Quinn said neither God nor faith can be seen, yet he believes in them as objective truths. If gender — what his faith tells him is another objective truth — can become subjective, "then what else can be subjective? Anything could be subjective," including God and faith.
Duncan feels the diocese's plan is "a means to present to the most innocent among us ideas they could never conceive of on their own," as he believes children can't come to the idea of being transgender on their own.
"I just don't believe it works that way," Brandt said. "We will continue to teach the teachings of the Church. We will not water them down. We will not change them."
She added the diocese is "not going to support a child considering a change in gender." That means no support for surgical procedures or hormonal treatments.
She also doesn't expect discussions about gender or sexuality to happen outside of curriculum.
Youngs said the diocese hasn't had to respond much in the past to enrollment situations like those the new plan offers guidance for, and "we don't expect to have to deal with it much in the future."
"We are being forced to deal with that because it's so much in the public eye," she said.
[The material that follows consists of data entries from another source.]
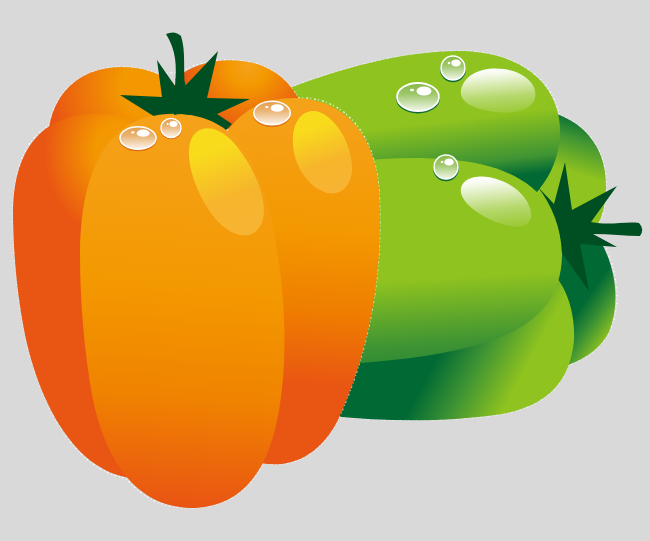
<!DOCTYPE html>
<html lang="en">
<head>
<meta charset="utf-8">
<title>Bell peppers</title>
<style>
:root {
  --backdrop: #d9d9d9;
  --orange: #f39800;
  --orange-light: #f5a21b;
  --red-orange: #e95513;
  --yellow: #f8dc1c;
  --green: #8fc31f;
  --green-mid: #3f9433;
  --green-deep: #006934;
  --stem: #004f22;
}
html, body { margin: 0; overflow: hidden; background: var(--backdrop); }
svg { display: block; width: 650px; height: 541px; }
.o { stop-color: var(--orange); }
.ol { stop-color: var(--orange-light); }
.r { stop-color: var(--red-orange); }
.y { stop-color: var(--yellow); }
.g { stop-color: var(--green); }
.gm { stop-color: var(--green-mid); }
.gd { stop-color: var(--green-deep); }
.w { stop-color: #fff; }
.stem { fill: var(--stem); }
.rim { fill: none; stroke: #fff; stroke-width: 1.5; stroke-dasharray: 2 2 1 3; opacity: .75; }
</style>
</head>
<body>
<svg viewBox="0 0 650 541" role="img" aria-label="An orange bell pepper in front of a green bell pepper, with water drops">
  <defs>
    <linearGradient id="green-top" gradientUnits="userSpaceOnUse" x1="425" y1="60" x2="440" y2="185">
      <stop class="g" offset="0"/><stop class="g" offset=".5"/><stop class="gm" offset=".86"/><stop class="gd" offset="1"/>
    </linearGradient>
    <linearGradient id="green-front" gradientUnits="userSpaceOnUse" x1="450" y1="160" x2="462" y2="362">
      <stop class="g" offset="0"/><stop class="g" offset=".58"/><stop class="gm" offset=".9"/><stop offset="1" stop-color="#2f8a35"/>
    </linearGradient>
    <linearGradient id="green-bottom" gradientUnits="userSpaceOnUse" x1="402" y1="375" x2="500" y2="428">
      <stop class="gd" offset="0"/><stop class="gd" offset=".2"/><stop class="gm" offset=".55"/><stop class="g" offset=".95"/>
    </linearGradient>
    <linearGradient id="green-back" gradientUnits="userSpaceOnUse" x1="592" y1="120" x2="562" y2="215">
      <stop class="gd" offset="0"/><stop class="gm" offset=".22"/><stop class="g" offset=".56"/><stop class="g" offset="1"/>
    </linearGradient>
    <linearGradient id="green-tail" gradientUnits="userSpaceOnUse" x1="575" y1="285" x2="622" y2="318">
      <stop class="gd" offset="0"/><stop class="gd" offset=".3"/><stop class="gm" offset=".65"/><stop class="g" offset="1"/>
    </linearGradient>
    <linearGradient id="orange-front" gradientUnits="userSpaceOnUse" x1="195" y1="115" x2="165" y2="505">
      <stop class="ol" offset="0"/><stop class="o" offset=".45"/><stop offset=".72" stop-color="#f08300"/><stop class="r" offset="1"/>
    </linearGradient>
    <linearGradient id="orange-right" gradientUnits="userSpaceOnUse" x1="318" y1="105" x2="298" y2="400">
      <stop class="ol" offset="0"/><stop class="o" offset=".43"/><stop offset=".7" stop-color="#ef7d00"/><stop class="r" offset=".95"/>
    </linearGradient>
    <radialGradient id="orange-left" gradientUnits="userSpaceOnUse" cx="118" cy="150" r="75" gradientTransform="translate(0 -30) scale(1 1.2)">
      <stop class="o" offset="0"/><stop class="o" offset=".3"/><stop class="r" offset="1"/>
    </radialGradient>
    <radialGradient id="orange-back-left" gradientUnits="userSpaceOnUse" cx="150" cy="88" r="100">
      <stop class="o" offset="0"/><stop class="o" offset=".3"/><stop class="r" offset="1"/>
    </radialGradient>
    <radialGradient id="orange-back-right" gradientUnits="userSpaceOnUse" cx="248" cy="66" r="68">
      <stop class="ol" offset="0"/><stop class="o" offset=".3"/><stop class="r" offset="1"/>
    </radialGradient>
    <linearGradient id="yellow-shine" x1=".35" y1="0" x2=".6" y2="1">
      <stop class="y" offset="0"/><stop class="y" offset=".18"/><stop offset=".65" stop-color="#f6b52c"/><stop offset="1" stop-color="#f7b433"/>
    </linearGradient>
    <linearGradient id="white-shine" x1=".4" y1="0" x2=".55" y2="1">
      <stop class="w" offset="0"/><stop class="w" offset=".12" stop-opacity=".92"/><stop class="w" offset=".65" stop-opacity=".35"/><stop class="w" offset="1" stop-opacity=".12"/>
    </linearGradient>
    <linearGradient id="drop-fill" x1="0" y1="0" x2="0" y2="1">
      <stop class="w" offset="0" stop-opacity=".05"/><stop class="w" offset=".4" stop-opacity=".25"/><stop class="w" offset="1" stop-opacity=".9"/>
    </linearGradient>
    <g id="wide-drop">
      <ellipse cy="1.5" rx="22" ry="15" fill="currentColor"/>
      <ellipse rx="21" ry="14" fill="var(--drop-base)"/>
      <ellipse rx="21" ry="14" fill="url(#drop-fill)" stroke="#fff" stroke-width="1.8"/>
      <ellipse cx="6" cy="-6" rx="7.5" ry="4.5" fill="#fff"/>
      <ellipse cx="-6" cy="-7" rx="2" ry="1.3" fill="#fff"/>
    </g>
    <g id="round-drop">
      <circle cy="1.2" r="13" fill="currentColor"/>
      <circle r="12" fill="var(--drop-base)"/>
      <circle r="12" fill="url(#drop-fill)" stroke="#fff" stroke-width="1.6"/>
      <ellipse cx="3" cy="-5" rx="4.8" ry="3.6" fill="#fff"/>
      <circle cx="-4" cy="-5" r="1.3" fill="#fff"/>
    </g>
    <path id="green-outline" d="M280 92C340 67 410 50 462 51C522 53 553 82 559 115C590 126 608 155 606 188Q606 210 599 222M606 248C620 280 620 310 609 332Q598 354 568 365C560 392 535 408 502 414C450 422 390 422 335 416"/>
    <path id="orange-outline" d="M49 126C56 88 84 67 122 67Q142 67 158 74L182 72C204 58 235 57 260 65Q285 74 298 98C345 96 375 135 379 190C384 270 370 350 338 420C320 455 292 469 263 463C250 490 225 508 190 508Q150 508 126 478C75 470 40 405 25 335C16 290 13 245 13 210C14 168 26 138 49 126Z"/>
  </defs>

  <rect width="650" height="541" fill="var(--backdrop)"/>

  <g id="green-pepper">
    <use href="#green-outline" class="rim"/>
    <path fill="url(#green-back)" d="M554 113C588 124 607 152 606 188Q606 210 597 226L540 215L530 180Z"/>
    <path fill="url(#green-tail)" d="M560 225L600 240C617 270 620 305 609 332Q598 354 568 365L545 300Z"/>
    <path fill="url(#green-top)" d="M280 92C340 67 410 50 462 51C526 53 558 86 560 128Q561 164 537 192L480 240L300 220Z"/>
    <path fill="url(#green-bottom)" d="M330 340L550 270C571 290 577 325 573 348C567 388 540 407 502 414C450 422 390 422 330 416Z"/>
    <path fill="url(#green-front)" d="M350 162C400 156 445 157 480 164C534 176 563 209 562 256C561 300 535 326 490 341C450 354 405 360 345 364Z"/>
    <path class="stem" d="M537 186L554 204L565 162L572 210L617 186L591 222C610 226 625 221 639 223Q645 229 640 236C626 236 610 234 593 234L617 247L580 244L589 291L562 253Q560 215 537 186Z"/>
    <path fill="url(#white-shine)" d="M461 90C464 74 483 66 504 69C524 72 538 84 535 98C531 112 510 115 489 111C471 108 459 101 461 90Z"/>
    <path fill="url(#white-shine)" d="M461 188C464 176 482 173 502 181C522 189 533 206 531 218C528 229 511 229 491 220C472 211 459 199 461 188Z"/>
    <g color="#0a6a35" style="--drop-base:#7fb53a">
      <use href="#wide-drop" x="418" y="97"/>
      <use href="#round-drop" x="453" y="68"/>
      <use href="#round-drop" x="446" y="167"/>
    </g>
  </g>

  <g id="orange-pepper">
    <use href="#orange-outline" class="rim"/>
    <path fill="url(#orange-back-left)" d="M49 127C56 88 84 67 122 67Q150 67 172 82L215 130L120 150Z"/>
    <path fill="url(#orange-back-right)" d="M175 79C200 58 235 57 260 65Q285 74 298 98L270 125L215 130L190 115Z"/>
    <path fill="url(#orange-left)" d="M13 210C14 145 46 114 95 114Q120 114 140 122L180 300L130 478C75 470 40 405 25 335C16 290 13 245 13 210Z"/>
    <path class="stem" d="M166 34Q175 30 181 36C186 52 183 68 185 86L218 51L207 98L250 99L217 114L232 124L222 134L160 120L120 95L162 97L157 60L175 86C177 65 176 50 166 34Z"/>
    <path fill="url(#orange-right)" d="M228 130C245 107 268 98 295 98C345 99 375 135 379 190C384 270 370 350 338 420C320 455 292 469 260 463L230 300Z"/>
    <path fill="url(#orange-front)" d="M80 255C80 175 105 130 144 118C180 108 215 116 235 138C262 167 277 225 283 300C288 370 280 430 263 463C248 491 225 508 190 508C135 506 105 460 92 395C84 350 80 300 80 255Z"/>
    <path class="stem" d="M173 88L185 82L190 115Q182 113 174 115Z"/>
    <path fill="url(#yellow-shine)" d="M190 143C195 124 216 123 233 142C251 162 264 191 264 211C263 234 246 243 225 228C203 211 184 166 190 143Z"/>
    <path fill="url(#yellow-shine)" d="M293 136C295 113 312 104 328 117C343 129 353 152 352 171C350 190 336 199 320 190C303 181 291 158 293 136Z"/>
    <g color="#df6d0c" style="--drop-base:#e29a45">
      <use href="#wide-drop" transform="translate(138 138) scale(.86 .8)"/>
      <use href="#round-drop" transform="translate(171 128) scale(.84 .8)"/>
      <use href="#wide-drop" transform="translate(272 113) scale(.87 .84)"/>
    </g>
  </g>
</svg>
</body>
</html>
As for fears of whether parents will abide by the agreements they sign on to, "how can we monitor anything that we ask parents to do?" Youngs said.
"We're not living in the houses with families," Brandt said. They do make observations of the students' actions, though, like a student saying, "'Well, my mom says this isn't right.'"
Youngs said Bishop John Gaydos is "very pleased" with the new guidance and it has his full approval. "He was present when we presented this at a high level."
"From our constituency, the pastors and principals that deal with our Catholic schools" — the people who will use the guidance — responses have been mostly positive, Young said.
Duncan said he knows of about 100 people locally who have written, called or inquired at schools about the new guidance, noting concerns are not coming exclusively from Roman Catholic parents.
David Barton, a parishioner at Mary Immaculate in Kirksville, said he's aware of members from 18 Mid-Missouri cities who have asked the diocese to rescind the guidance. He named all 18 locations, including Jefferson City, Columbia, Monroe City, Macon, Moberly and Mexico.
"I know I'm going to fight until it's changed, until it's rescinded," he said. He said he has three granddaughters in Catholic schools.
Quinn said he has three elementary-age children in Catholic schools. "I bring my kids there for truth and salvation. I can't risk that."
"The reason we have Catholic schools is to teach Catholic kids how to live a Catholic life," Barton said. While he thinks there should be Catholic outreach to LGBT communities, he said that should not include schools.
"It's difficult to raise your own kids as it is," let alone ask them to act as evangelists, Duncan said. "It can't be our children."
This represents a divide from how diocesan officials view the role of Catholic schools in the church's relationship with the world.
"We are a community unto ourselves, but we can't keep that to ourselves," Youngs said.
She added, if any family wants to enroll their children in Catholic schools, the diocese wants to evangelize to them and "to bring them closer to what Jesus teaches."
"We've got a big church. At the core, all the people who are members of this church can agree on the core values" — the sacrament of the Eucharist, the church being founded on Jesus and the apostles, and the pope being the successor to that tradition, she explained.
Brandt said any bridges that can be built with opponents of the diocese's guidance can use the same processes the documents lay out: encouragement of dialogue and conversations about questions.
"By being able to engage in some civil conversation, and not just accusatory conversation, I think we all grow," she said.
"I really believe the Holy Spirit is active in our church," she added. Through prayer, "the Spirit is guiding us in this, even in the midst of what at times seems to be challenges and disagreements."